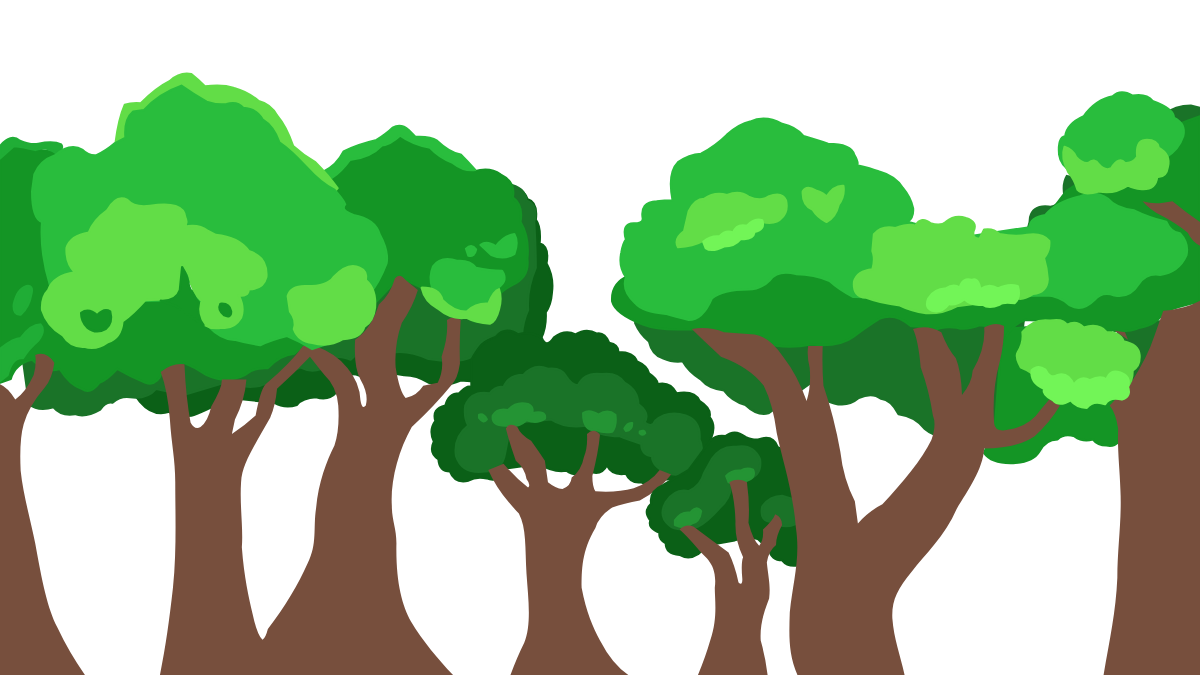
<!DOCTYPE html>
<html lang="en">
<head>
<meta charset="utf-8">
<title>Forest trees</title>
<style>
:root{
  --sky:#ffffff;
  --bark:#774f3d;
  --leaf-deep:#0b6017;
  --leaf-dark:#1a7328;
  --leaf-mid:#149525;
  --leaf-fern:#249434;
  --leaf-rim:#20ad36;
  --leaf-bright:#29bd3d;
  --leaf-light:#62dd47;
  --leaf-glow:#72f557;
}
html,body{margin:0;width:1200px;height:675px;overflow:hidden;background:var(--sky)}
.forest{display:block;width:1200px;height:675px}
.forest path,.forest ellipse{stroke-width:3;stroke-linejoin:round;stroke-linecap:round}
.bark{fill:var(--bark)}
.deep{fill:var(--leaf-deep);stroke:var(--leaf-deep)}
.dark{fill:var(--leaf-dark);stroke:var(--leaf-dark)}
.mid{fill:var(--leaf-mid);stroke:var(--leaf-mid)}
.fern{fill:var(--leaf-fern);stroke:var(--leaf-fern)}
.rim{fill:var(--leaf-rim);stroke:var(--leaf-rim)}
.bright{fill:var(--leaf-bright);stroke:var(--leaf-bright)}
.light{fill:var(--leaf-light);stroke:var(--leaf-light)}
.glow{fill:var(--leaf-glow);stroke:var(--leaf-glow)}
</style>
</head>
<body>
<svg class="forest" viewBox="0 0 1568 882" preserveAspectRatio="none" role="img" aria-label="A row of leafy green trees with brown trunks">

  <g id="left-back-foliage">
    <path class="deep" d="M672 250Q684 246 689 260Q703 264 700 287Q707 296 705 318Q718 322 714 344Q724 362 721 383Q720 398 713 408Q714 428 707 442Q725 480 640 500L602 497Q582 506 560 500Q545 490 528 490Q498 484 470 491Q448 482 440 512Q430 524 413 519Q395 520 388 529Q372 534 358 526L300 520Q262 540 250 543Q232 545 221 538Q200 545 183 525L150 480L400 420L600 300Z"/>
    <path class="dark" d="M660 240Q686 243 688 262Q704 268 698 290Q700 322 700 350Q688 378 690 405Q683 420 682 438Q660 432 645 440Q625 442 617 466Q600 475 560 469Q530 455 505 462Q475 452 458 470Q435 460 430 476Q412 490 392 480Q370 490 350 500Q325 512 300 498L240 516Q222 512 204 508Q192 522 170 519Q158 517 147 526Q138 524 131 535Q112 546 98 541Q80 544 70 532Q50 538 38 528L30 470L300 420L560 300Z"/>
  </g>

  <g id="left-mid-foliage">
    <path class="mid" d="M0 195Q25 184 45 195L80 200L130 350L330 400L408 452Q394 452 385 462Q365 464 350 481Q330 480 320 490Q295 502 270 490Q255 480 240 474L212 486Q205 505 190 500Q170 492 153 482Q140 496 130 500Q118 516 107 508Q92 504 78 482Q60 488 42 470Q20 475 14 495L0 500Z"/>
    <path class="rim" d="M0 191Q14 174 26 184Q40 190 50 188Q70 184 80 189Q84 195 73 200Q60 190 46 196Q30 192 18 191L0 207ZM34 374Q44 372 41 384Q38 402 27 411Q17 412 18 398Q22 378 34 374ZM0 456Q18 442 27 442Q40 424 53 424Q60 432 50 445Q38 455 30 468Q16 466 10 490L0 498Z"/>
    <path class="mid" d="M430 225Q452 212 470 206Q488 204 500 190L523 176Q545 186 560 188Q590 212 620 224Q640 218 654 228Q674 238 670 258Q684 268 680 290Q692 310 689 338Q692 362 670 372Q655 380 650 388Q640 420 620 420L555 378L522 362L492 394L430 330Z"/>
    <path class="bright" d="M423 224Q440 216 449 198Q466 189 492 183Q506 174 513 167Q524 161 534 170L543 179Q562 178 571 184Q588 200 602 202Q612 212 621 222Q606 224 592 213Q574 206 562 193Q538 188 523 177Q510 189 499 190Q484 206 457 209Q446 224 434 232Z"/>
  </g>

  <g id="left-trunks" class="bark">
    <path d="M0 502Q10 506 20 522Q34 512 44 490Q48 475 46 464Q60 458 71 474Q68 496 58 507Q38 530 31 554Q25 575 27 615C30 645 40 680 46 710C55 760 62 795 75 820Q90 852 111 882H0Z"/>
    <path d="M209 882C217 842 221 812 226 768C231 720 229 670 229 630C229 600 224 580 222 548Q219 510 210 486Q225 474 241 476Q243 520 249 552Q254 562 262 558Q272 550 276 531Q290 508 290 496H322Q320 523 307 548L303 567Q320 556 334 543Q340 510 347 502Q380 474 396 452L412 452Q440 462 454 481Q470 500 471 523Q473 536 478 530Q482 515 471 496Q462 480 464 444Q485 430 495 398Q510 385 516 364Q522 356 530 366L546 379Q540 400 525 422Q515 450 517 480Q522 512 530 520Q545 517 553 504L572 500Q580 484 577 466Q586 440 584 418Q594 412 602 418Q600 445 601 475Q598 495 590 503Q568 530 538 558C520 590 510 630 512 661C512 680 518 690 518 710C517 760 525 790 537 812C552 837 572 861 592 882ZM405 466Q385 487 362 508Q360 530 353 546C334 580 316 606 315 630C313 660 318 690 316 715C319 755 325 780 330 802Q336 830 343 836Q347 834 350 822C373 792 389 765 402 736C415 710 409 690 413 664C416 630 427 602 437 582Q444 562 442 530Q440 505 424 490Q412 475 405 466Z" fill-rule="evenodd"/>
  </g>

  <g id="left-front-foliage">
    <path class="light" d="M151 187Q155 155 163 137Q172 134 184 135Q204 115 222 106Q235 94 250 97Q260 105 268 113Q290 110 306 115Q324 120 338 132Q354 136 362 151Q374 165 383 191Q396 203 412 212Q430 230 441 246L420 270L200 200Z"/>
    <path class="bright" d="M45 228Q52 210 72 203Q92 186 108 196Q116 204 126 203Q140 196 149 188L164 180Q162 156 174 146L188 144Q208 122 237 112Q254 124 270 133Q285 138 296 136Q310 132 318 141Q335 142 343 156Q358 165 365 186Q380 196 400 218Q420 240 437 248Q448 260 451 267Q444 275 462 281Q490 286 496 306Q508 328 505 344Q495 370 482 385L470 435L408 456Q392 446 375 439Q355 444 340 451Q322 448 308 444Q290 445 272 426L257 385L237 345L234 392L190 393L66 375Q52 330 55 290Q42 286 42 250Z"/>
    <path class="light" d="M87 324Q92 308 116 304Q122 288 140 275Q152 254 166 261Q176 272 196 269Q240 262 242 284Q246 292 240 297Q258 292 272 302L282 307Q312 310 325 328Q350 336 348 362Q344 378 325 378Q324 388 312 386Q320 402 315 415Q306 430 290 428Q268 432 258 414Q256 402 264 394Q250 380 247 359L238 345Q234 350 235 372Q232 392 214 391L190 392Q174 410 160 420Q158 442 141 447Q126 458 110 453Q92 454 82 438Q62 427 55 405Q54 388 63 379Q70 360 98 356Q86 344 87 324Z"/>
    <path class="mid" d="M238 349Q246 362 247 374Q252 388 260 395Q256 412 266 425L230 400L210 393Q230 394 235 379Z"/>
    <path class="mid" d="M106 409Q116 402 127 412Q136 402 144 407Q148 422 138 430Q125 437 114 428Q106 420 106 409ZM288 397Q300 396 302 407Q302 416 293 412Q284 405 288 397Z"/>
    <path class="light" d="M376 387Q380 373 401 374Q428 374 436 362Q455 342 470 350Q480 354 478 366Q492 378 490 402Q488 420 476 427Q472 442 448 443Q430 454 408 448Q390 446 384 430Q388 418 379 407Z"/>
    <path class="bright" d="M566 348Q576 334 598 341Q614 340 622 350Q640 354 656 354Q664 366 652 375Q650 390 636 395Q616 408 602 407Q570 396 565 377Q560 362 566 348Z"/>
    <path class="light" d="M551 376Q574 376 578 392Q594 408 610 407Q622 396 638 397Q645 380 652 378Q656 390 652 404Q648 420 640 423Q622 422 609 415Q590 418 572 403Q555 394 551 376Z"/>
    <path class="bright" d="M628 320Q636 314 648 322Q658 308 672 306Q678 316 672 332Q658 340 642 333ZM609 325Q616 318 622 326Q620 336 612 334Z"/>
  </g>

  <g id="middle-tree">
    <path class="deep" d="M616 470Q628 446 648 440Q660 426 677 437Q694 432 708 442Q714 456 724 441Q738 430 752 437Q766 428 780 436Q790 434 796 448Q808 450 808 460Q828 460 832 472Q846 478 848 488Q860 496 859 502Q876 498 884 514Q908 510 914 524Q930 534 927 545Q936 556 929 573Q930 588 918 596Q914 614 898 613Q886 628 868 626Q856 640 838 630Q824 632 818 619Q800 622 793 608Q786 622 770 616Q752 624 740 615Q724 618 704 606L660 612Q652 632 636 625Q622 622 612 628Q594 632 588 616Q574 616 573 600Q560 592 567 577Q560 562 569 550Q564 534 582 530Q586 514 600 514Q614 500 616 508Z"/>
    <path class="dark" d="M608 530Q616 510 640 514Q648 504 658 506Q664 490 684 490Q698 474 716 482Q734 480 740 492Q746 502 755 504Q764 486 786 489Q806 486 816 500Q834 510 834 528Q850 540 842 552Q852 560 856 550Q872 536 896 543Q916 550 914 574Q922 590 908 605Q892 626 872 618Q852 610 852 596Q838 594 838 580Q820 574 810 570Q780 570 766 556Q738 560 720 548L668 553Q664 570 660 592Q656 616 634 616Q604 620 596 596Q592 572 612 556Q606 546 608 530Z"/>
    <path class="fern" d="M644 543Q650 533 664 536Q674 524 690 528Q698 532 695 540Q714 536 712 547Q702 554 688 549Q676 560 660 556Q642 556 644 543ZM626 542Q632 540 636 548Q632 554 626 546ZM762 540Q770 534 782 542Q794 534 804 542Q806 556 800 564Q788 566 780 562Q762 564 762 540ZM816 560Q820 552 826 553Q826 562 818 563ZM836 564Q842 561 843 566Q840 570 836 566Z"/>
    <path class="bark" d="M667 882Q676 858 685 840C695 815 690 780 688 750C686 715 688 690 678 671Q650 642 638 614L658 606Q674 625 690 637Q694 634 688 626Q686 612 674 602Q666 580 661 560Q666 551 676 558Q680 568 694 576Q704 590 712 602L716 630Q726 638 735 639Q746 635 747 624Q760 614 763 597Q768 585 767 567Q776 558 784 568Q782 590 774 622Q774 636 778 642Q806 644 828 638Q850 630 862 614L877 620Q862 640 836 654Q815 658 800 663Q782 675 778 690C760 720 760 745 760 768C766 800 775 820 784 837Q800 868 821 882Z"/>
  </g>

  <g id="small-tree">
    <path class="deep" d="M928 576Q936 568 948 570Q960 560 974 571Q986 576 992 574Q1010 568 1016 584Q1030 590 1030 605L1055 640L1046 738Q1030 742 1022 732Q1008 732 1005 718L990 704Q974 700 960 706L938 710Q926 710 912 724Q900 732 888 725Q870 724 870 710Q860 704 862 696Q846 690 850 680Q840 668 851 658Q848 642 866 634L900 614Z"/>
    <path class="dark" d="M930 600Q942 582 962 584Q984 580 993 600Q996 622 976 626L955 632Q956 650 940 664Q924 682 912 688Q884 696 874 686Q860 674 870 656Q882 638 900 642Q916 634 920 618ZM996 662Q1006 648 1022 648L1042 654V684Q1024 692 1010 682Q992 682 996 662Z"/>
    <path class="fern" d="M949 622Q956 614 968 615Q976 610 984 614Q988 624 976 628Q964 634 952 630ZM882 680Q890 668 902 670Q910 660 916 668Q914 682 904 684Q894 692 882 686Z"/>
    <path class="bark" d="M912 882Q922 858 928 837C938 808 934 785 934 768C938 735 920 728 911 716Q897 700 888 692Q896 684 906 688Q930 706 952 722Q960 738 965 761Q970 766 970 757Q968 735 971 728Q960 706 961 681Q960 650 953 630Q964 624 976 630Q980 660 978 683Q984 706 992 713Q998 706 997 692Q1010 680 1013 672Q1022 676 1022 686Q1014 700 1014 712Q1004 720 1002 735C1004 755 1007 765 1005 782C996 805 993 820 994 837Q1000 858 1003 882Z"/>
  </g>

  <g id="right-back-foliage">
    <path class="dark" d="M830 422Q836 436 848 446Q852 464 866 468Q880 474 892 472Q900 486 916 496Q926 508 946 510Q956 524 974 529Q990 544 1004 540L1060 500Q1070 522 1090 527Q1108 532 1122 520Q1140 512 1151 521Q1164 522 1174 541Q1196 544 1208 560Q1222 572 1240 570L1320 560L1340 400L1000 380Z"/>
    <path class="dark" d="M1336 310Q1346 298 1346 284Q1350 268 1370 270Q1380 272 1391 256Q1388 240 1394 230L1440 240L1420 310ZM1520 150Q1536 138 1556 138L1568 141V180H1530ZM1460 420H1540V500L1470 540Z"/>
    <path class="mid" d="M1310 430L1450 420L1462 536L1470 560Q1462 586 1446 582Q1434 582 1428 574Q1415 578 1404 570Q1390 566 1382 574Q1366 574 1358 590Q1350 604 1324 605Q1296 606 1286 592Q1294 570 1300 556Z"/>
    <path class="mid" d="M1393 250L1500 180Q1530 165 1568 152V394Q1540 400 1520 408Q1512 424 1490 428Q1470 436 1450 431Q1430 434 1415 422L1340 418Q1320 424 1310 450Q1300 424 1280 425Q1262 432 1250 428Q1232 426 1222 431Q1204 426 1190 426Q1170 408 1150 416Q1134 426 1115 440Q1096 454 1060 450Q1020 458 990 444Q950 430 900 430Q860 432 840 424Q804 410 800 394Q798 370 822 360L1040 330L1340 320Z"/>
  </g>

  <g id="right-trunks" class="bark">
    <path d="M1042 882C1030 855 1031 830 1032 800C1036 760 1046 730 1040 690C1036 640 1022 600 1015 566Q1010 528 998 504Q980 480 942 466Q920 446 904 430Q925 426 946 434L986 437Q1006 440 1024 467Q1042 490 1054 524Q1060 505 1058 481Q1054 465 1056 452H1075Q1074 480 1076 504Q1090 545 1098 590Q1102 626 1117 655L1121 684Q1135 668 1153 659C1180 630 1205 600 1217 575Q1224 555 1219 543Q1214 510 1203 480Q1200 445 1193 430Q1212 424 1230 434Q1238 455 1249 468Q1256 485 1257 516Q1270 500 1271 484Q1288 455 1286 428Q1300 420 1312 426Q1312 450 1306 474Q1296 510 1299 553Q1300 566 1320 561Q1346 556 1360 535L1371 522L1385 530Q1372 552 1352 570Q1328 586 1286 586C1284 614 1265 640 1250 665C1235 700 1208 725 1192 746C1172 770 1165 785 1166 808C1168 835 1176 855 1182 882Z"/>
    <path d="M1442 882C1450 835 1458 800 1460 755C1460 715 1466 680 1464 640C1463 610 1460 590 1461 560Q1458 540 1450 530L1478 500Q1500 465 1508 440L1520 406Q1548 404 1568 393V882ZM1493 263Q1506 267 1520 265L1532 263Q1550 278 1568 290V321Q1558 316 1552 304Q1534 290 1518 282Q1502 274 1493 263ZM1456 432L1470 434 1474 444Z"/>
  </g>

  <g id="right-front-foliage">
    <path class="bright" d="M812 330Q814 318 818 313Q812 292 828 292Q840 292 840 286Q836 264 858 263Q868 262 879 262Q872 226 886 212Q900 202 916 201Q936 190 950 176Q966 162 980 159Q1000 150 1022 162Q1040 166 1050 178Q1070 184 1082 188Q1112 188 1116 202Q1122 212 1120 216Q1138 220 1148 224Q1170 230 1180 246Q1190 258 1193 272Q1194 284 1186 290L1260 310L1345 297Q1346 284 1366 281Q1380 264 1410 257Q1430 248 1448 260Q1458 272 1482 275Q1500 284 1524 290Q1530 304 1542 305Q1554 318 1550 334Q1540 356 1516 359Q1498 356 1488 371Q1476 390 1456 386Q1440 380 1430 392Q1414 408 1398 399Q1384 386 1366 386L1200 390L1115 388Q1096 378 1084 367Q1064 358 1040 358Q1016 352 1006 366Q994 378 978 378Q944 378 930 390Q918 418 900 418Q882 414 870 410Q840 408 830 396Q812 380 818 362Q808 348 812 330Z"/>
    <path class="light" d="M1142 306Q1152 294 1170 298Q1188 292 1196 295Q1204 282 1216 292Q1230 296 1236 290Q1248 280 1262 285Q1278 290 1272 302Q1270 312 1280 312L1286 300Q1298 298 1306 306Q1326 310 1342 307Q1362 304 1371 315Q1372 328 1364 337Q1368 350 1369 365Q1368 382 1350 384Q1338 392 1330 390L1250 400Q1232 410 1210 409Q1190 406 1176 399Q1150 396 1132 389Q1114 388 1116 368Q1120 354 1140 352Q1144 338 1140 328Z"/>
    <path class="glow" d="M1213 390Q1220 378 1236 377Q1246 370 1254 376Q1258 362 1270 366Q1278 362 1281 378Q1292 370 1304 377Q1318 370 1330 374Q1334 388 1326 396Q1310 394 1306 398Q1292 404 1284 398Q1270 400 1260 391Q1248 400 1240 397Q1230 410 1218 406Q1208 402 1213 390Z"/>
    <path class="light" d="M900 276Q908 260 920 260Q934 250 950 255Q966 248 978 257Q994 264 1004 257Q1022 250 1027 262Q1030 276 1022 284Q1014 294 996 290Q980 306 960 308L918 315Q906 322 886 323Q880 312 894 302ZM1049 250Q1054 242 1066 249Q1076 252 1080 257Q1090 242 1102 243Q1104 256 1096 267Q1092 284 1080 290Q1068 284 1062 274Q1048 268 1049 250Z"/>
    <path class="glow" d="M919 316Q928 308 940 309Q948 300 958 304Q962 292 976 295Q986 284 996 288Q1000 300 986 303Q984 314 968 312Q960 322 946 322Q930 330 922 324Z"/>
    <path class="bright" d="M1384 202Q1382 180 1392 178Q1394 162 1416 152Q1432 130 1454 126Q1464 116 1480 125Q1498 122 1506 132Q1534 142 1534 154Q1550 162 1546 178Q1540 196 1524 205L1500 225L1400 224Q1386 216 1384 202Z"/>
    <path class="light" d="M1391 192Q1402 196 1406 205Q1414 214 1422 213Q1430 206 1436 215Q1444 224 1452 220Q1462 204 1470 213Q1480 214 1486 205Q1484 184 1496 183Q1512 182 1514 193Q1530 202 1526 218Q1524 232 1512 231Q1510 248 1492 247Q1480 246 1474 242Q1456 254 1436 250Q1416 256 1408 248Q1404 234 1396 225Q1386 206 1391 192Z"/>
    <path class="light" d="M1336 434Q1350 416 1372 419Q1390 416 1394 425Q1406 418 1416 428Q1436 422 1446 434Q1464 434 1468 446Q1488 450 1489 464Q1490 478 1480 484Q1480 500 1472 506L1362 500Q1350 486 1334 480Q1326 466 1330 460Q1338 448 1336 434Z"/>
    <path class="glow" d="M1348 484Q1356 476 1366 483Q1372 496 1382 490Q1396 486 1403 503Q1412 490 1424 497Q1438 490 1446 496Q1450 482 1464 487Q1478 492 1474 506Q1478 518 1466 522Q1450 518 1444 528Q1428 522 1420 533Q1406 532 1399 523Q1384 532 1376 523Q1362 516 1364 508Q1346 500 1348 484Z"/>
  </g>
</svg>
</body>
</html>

+ + + +

> [WORK REQUEST]: Among the records above, count the lines that include the word "width" and state the number by itself.

> [RESPONSE BOX]: 3